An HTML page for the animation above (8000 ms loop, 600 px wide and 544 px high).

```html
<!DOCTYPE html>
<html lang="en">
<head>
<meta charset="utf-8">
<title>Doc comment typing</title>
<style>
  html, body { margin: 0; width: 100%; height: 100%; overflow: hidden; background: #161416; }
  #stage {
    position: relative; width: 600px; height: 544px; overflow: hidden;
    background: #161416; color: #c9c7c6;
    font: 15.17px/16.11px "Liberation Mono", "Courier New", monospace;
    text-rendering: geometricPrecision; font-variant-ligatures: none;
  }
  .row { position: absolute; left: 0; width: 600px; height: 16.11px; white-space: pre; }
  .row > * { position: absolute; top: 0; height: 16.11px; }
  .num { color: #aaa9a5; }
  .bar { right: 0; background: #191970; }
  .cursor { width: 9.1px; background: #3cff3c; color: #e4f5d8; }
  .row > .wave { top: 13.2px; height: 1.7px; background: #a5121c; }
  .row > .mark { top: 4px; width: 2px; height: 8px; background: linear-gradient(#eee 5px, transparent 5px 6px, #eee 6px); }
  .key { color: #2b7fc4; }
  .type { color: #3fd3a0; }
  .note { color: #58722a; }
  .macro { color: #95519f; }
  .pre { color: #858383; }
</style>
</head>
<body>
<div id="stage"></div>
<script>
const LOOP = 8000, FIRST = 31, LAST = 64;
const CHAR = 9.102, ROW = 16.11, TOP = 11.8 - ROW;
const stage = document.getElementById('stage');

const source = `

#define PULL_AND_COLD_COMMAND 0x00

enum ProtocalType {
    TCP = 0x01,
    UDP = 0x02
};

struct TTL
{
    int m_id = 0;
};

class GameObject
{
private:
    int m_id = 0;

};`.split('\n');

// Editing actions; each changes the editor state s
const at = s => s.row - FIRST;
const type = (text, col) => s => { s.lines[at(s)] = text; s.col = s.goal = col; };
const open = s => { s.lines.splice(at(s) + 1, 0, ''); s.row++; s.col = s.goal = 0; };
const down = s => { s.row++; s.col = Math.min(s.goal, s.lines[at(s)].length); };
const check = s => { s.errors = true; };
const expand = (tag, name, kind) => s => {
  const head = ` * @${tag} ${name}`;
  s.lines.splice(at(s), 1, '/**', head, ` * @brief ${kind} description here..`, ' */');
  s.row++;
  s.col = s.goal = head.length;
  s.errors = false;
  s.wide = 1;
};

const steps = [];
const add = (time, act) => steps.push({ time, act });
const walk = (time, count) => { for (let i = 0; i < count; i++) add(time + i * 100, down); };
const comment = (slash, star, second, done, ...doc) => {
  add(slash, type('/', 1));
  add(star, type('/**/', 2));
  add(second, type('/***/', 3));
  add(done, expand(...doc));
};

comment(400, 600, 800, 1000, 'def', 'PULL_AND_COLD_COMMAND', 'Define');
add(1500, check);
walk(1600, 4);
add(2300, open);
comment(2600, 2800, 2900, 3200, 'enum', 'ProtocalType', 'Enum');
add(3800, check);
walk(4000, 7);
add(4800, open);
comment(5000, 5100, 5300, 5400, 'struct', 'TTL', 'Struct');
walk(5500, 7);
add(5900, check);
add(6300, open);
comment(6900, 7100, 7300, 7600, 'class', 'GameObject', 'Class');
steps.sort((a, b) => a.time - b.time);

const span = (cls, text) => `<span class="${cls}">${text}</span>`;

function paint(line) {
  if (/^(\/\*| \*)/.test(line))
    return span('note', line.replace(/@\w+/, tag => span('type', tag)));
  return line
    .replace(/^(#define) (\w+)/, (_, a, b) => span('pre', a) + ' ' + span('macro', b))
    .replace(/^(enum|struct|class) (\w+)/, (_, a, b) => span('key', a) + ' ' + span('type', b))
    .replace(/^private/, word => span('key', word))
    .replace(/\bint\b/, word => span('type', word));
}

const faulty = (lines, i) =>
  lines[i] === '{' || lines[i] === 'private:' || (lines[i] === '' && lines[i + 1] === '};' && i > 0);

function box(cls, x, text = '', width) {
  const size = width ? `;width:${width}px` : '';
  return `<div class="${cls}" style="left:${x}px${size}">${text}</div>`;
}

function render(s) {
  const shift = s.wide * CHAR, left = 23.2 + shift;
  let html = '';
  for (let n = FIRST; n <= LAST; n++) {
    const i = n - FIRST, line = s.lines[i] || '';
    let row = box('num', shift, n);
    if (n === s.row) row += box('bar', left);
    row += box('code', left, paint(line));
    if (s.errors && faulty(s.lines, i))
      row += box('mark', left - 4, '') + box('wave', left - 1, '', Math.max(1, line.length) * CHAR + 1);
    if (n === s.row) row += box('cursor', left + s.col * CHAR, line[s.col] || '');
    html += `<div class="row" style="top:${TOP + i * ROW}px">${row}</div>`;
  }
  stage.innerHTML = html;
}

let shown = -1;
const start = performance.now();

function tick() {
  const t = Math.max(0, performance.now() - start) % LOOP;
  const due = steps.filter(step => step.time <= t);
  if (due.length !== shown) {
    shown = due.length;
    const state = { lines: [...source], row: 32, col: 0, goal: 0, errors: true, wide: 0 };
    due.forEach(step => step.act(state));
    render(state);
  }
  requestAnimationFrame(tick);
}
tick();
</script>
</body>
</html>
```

§ **Your instructions**
Print the data in full, with each line exactly as given.

§ **Task result**
An HTML page for the animation above (8000 ms loop, 600 px wide and 544 px high).

```html
<!DOCTYPE html>
<html lang="en">
<head>
<meta charset="utf-8">
<title>Doc comment typing</title>
<style>
  html, body { margin: 0; width: 100%; height: 100%; overflow: hidden; background: #161416; }
  #stage {
    position: relative; width: 600px; height: 544px; overflow: hidden;
    background: #161416; color: #c9c7c6;
    font: 15.17px/16.11px "Liberation Mono", "Courier New", monospace;
    text-rendering: geometricPrecision; font-variant-ligatures: none;
  }
  .row { position: absolute; left: 0; width: 600px; height: 16.11px; white-space: pre; }
  .row > * { position: absolute; top: 0; height: 16.11px; }
  .num { color: #aaa9a5; }
  .bar { right: 0; background: #191970; }
  .cursor { width: 9.1px; background: #3cff3c; color: #e4f5d8; }
  .row > .wave { top: 13.2px; height: 1.7px; background: #a5121c; }
  .row > .mark { top: 4px; width: 2px; height: 8px; background: linear-gradient(#eee 5px, transparent 5px 6px, #eee 6px); }
  .key { color: #2b7fc4; }
  .type { color: #3fd3a0; }
  .note { color: #58722a; }
  .macro { color: #95519f; }
  .pre { color: #858383; }
</style>
</head>
<body>
<div id="stage"></div>
<script>
const LOOP = 8000, FIRST = 31, LAST = 64;
const CHAR = 9.102, ROW = 16.11, TOP = 11.8 - ROW;
const stage = document.getElementById('stage');

const source = `

#define PULL_AND_COLD_COMMAND 0x00

enum ProtocalType {
    TCP = 0x01,
    UDP = 0x02
};

struct TTL
{
    int m_id = 0;
};

class GameObject
{
private:
    int m_id = 0;

};`.split('\n');

// Editing actions; each changes the editor state s
const at = s => s.row - FIRST;
const type = (text, col) => s => { s.lines[at(s)] = text; s.col = s.goal = col; };
const open = s => { s.lines.splice(at(s) + 1, 0, ''); s.row++; s.col = s.goal = 0; };
const down = s => { s.row++; s.col = Math.min(s.goal, s.lines[at(s)].length); };
const check = s => { s.errors = true; };
const expand = (tag, name, kind) => s => {
  const head = ` * @${tag} ${name}`;
  s.lines.splice(at(s), 1, '/**', head, ` * @brief ${kind} description here..`, ' */');
  s.row++;
  s.col = s.goal = head.length;
  s.errors = false;
  s.wide = 1;
};

const steps = [];
const add = (time, act) => steps.push({ time, act });
const walk = (time, count) => { for (let i = 0; i < count; i++) add(time + i * 100, down); };
const comment = (slash, star, second, done, ...doc) => {
  add(slash, type('/', 1));
  add(star, type('/**/', 2));
  add(second, type('/***/', 3));
  add(done, expand(...doc));
};

comment(400, 600, 800, 1000, 'def', 'PULL_AND_COLD_COMMAND', 'Define');
add(1500, check);
walk(1600, 4);
add(2300, open);
comment(2600, 2800, 2900, 3200, 'enum', 'ProtocalType', 'Enum');
add(3800, check);
walk(4000, 7);
add(4800, open);
comment(5000, 5100, 5300, 5400, 'struct', 'TTL', 'Struct');
walk(5500, 7);
add(5900, check);
add(6300, open);
comment(6900, 7100, 7300, 7600, 'class', 'GameObject', 'Class');
steps.sort((a, b) => a.time - b.time);

const span = (cls, text) => `<span class="${cls}">${text}</span>`;

function paint(line) {
  if (/^(\/\*| \*)/.test(line))
    return span('note', line.replace(/@\w+/, tag => span('type', tag)));
  return line
    .replace(/^(#define) (\w+)/, (_, a, b) => span('pre', a) + ' ' + span('macro', b))
    .replace(/^(enum|struct|class) (\w+)/, (_, a, b) => span('key', a) + ' ' + span('type', b))
    .replace(/^private/, word => span('key', word))
    .replace(/\bint\b/, word => span('type', word));
}

const faulty = (lines, i) =>
  lines[i] === '{' || lines[i] === 'private:' || (lines[i] === '' && lines[i + 1] === '};' && i > 0);

function box(cls, x, text = '', width) {
  const size = width ? `;width:${width}px` : '';
  return `<div class="${cls}" style="left:${x}px${size}">${text}</div>`;
}

function render(s) {
  const shift = s.wide * CHAR, left = 23.2 + shift;
  let html = '';
  for (let n = FIRST; n <= LAST; n++) {
    const i = n - FIRST, line = s.lines[i] || '';
    let row = box('num', shift, n);
    if (n === s.row) row += box('bar', left);
    row += box('code', left, paint(line));
    if (s.errors && faulty(s.lines, i))
      row += box('mark', left - 4, '') + box('wave', left - 1, '', Math.max(1, line.length) * CHAR + 1);
    if (n === s.row) row += box('cursor', left + s.col * CHAR, line[s.col] || '');
    html += `<div class="row" style="top:${TOP + i * ROW}px">${row}</div>`;
  }
  stage.innerHTML = html;
}

let shown = -1;
const start = performance.now();

function tick() {
  const t = Math.max(0, performance.now() - start) % LOOP;
  const due = steps.filter(step => step.time <= t);
  if (due.length !== shown) {
    shown = due.length;
    const state = { lines: [...source], row: 32, col: 0, goal: 0, errors: true, wide: 0 };
    due.forEach(step => step.act(state));
    render(state);
  }
  requestAnimationFrame(tick);
}
tick();
</script>
</body>
</html>
```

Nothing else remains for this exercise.